[Saved entries]

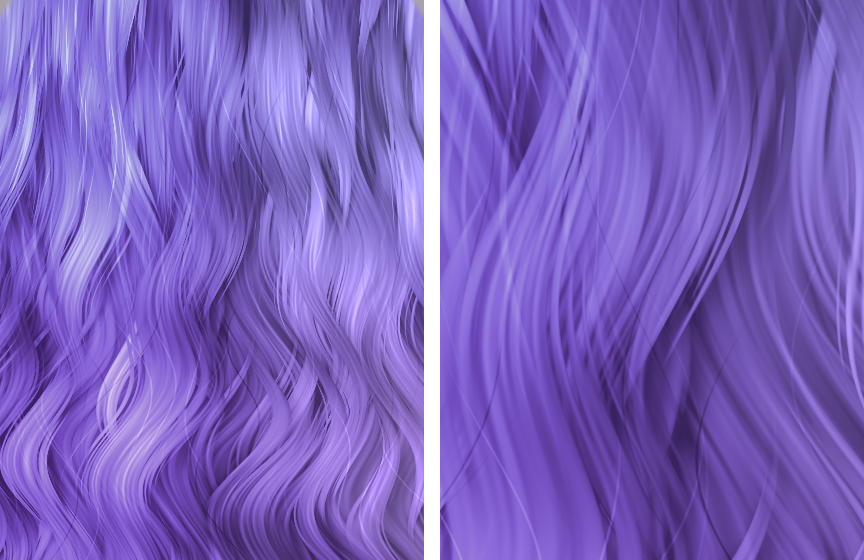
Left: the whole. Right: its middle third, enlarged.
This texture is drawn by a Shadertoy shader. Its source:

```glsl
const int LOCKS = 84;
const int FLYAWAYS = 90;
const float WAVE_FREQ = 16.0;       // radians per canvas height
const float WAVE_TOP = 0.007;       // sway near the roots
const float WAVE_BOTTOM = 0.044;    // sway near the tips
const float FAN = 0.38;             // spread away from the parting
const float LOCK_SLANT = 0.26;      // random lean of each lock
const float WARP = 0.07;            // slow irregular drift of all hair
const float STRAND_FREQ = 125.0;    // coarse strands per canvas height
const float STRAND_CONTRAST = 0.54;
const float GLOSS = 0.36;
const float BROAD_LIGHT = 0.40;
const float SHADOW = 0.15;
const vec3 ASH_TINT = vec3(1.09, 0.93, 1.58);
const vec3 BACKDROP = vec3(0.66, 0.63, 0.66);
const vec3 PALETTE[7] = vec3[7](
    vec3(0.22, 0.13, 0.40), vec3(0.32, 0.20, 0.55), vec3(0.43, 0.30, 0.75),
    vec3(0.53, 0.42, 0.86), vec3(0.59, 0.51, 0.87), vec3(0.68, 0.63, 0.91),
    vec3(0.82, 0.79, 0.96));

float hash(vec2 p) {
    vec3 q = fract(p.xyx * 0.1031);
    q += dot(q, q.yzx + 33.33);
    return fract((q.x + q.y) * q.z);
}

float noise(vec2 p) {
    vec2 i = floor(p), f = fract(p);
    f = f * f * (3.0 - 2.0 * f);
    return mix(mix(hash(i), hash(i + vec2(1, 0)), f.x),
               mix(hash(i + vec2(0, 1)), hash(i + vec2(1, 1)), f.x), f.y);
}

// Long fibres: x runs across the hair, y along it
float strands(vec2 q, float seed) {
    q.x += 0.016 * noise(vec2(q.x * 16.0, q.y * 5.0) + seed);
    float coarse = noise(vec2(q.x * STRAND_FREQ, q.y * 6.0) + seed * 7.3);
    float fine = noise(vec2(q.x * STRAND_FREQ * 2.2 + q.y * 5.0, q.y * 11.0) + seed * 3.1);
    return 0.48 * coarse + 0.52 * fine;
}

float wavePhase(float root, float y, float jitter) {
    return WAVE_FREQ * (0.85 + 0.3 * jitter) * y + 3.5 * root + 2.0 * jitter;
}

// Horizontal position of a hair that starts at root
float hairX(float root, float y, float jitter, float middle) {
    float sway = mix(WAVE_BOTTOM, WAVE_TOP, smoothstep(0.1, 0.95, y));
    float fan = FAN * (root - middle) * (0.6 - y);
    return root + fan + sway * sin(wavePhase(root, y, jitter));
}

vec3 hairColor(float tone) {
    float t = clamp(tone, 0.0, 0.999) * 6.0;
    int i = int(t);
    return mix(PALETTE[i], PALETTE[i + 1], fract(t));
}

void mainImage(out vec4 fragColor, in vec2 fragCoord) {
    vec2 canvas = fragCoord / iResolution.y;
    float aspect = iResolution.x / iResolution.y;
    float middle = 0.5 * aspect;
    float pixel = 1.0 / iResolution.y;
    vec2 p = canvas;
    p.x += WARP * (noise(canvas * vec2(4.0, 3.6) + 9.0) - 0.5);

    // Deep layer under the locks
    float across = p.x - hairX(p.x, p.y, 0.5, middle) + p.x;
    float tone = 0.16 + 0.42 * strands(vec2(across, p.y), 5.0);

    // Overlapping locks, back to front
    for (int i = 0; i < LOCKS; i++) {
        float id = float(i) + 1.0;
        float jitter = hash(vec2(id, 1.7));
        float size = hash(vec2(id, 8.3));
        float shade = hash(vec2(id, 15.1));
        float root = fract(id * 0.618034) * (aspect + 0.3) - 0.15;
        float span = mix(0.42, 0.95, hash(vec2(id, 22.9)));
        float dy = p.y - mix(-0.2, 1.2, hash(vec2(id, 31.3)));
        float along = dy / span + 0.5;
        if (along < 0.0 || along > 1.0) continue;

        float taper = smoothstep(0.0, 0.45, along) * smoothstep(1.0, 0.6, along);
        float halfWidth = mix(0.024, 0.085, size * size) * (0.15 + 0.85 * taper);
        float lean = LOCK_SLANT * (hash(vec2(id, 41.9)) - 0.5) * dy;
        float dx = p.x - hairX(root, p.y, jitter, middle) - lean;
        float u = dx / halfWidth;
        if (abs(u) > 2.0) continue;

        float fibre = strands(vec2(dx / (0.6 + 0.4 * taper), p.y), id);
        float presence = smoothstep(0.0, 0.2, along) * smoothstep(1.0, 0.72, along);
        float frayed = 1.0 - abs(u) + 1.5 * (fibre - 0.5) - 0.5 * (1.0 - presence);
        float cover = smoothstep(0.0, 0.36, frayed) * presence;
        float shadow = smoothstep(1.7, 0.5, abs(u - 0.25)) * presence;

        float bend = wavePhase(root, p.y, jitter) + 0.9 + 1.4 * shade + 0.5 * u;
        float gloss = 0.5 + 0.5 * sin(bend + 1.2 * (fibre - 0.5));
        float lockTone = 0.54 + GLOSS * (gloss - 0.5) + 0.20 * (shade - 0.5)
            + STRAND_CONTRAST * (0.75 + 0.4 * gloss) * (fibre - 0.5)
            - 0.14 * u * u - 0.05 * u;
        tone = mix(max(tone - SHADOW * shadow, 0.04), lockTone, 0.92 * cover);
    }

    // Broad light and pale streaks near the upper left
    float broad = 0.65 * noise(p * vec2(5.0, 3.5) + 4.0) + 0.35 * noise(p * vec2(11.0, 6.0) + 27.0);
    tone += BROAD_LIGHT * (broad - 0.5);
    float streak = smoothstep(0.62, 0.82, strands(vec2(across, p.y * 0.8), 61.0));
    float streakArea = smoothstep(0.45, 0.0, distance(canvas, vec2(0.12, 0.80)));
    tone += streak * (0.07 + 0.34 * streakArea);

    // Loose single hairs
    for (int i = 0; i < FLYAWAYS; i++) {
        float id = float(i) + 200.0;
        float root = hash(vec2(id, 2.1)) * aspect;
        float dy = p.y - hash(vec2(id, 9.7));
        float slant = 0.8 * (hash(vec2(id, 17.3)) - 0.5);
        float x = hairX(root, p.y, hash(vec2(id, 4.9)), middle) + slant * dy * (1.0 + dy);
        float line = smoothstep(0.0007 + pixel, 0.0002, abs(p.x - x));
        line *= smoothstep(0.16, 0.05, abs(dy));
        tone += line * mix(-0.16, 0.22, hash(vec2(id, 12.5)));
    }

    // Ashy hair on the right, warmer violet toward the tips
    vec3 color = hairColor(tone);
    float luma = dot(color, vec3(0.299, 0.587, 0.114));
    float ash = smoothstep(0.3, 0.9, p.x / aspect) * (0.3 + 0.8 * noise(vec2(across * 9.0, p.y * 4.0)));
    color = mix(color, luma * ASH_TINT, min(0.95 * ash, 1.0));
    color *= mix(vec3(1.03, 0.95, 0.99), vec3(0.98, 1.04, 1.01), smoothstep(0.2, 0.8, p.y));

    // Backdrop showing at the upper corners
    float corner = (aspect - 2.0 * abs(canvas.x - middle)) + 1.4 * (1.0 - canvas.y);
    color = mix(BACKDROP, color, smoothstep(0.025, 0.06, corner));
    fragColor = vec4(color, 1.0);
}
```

--

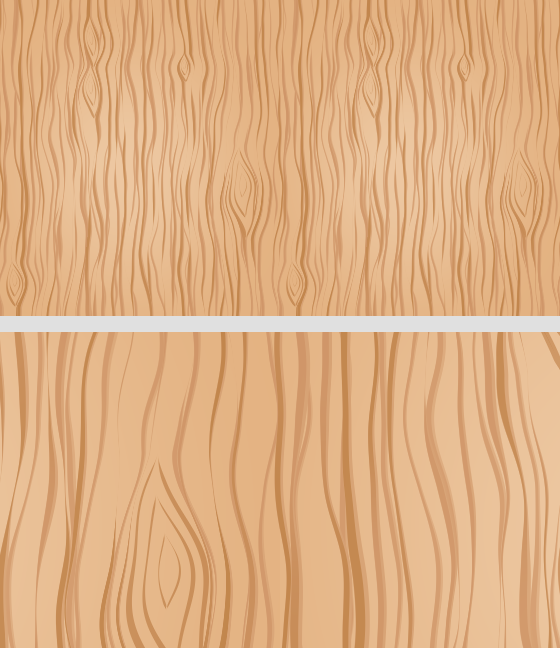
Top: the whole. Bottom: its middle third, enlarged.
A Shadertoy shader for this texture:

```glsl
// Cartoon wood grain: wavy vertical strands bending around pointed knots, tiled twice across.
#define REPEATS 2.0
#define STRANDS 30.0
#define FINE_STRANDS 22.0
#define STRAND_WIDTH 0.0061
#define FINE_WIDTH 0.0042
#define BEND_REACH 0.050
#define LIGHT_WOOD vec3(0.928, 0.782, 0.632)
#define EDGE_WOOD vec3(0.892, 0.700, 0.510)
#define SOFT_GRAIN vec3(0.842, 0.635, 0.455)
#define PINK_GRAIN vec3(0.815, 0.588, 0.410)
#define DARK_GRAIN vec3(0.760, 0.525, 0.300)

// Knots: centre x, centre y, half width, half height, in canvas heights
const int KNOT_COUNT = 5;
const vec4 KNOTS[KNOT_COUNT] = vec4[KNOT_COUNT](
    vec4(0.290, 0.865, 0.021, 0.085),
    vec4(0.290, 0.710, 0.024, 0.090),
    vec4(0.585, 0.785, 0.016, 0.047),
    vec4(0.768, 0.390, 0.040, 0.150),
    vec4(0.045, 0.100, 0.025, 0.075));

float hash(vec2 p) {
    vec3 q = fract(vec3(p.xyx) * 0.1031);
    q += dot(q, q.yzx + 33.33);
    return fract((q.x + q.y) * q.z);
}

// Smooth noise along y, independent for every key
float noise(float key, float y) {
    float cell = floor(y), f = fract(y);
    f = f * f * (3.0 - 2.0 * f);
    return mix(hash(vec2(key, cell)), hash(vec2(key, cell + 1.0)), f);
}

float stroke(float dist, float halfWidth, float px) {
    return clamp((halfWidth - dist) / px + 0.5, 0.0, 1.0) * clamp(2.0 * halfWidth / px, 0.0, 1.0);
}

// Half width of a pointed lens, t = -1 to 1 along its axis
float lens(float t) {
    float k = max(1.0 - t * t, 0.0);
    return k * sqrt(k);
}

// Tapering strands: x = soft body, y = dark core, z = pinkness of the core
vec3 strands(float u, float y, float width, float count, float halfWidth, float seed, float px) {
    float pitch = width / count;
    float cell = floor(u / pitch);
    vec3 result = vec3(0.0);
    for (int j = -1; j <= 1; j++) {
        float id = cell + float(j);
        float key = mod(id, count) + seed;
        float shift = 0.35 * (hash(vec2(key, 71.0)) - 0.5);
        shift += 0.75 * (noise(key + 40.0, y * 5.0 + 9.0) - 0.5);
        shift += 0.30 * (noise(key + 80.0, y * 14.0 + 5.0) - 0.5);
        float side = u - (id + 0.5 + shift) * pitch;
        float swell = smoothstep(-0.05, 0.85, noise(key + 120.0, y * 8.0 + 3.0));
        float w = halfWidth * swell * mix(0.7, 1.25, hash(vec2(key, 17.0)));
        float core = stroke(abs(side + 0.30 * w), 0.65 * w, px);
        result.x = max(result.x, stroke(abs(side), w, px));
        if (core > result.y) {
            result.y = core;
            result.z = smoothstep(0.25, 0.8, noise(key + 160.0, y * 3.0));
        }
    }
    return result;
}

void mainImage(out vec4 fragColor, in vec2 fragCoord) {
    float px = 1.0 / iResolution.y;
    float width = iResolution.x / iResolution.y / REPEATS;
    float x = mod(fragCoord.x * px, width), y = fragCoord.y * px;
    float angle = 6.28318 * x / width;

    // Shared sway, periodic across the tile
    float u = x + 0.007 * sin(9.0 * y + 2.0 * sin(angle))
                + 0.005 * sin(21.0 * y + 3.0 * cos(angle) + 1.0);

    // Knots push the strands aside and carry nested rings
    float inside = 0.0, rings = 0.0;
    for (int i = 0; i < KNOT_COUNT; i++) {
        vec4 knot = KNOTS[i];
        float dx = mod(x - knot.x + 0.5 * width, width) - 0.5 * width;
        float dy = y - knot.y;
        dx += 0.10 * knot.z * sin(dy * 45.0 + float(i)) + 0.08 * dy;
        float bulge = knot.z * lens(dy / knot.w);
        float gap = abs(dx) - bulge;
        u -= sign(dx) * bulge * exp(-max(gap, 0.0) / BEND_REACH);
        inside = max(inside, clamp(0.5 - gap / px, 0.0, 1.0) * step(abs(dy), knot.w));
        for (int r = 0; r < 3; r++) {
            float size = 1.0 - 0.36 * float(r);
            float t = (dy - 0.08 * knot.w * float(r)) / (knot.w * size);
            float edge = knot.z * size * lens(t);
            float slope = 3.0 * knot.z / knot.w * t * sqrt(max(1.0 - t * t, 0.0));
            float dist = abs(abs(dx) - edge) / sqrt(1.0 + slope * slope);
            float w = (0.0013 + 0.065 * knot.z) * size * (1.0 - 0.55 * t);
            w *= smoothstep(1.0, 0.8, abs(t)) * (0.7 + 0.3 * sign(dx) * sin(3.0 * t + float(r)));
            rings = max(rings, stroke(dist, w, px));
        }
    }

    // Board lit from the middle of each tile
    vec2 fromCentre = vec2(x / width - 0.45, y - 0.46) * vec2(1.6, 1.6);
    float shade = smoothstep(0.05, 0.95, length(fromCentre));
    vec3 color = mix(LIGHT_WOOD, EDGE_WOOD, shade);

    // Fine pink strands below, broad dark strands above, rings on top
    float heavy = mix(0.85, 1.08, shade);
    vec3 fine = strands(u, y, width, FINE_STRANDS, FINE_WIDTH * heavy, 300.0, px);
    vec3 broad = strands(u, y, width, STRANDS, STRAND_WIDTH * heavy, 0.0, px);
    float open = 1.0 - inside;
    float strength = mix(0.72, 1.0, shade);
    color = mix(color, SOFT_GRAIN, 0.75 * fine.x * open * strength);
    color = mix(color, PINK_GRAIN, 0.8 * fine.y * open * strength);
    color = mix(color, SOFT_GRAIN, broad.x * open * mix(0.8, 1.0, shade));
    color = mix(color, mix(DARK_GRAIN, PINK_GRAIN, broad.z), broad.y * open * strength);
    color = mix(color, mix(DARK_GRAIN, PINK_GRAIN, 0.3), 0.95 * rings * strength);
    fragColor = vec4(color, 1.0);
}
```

### Your task
Count lines, not occurrences. State how many lines of the entries contain the word "along", and add nothing.

### Answer
7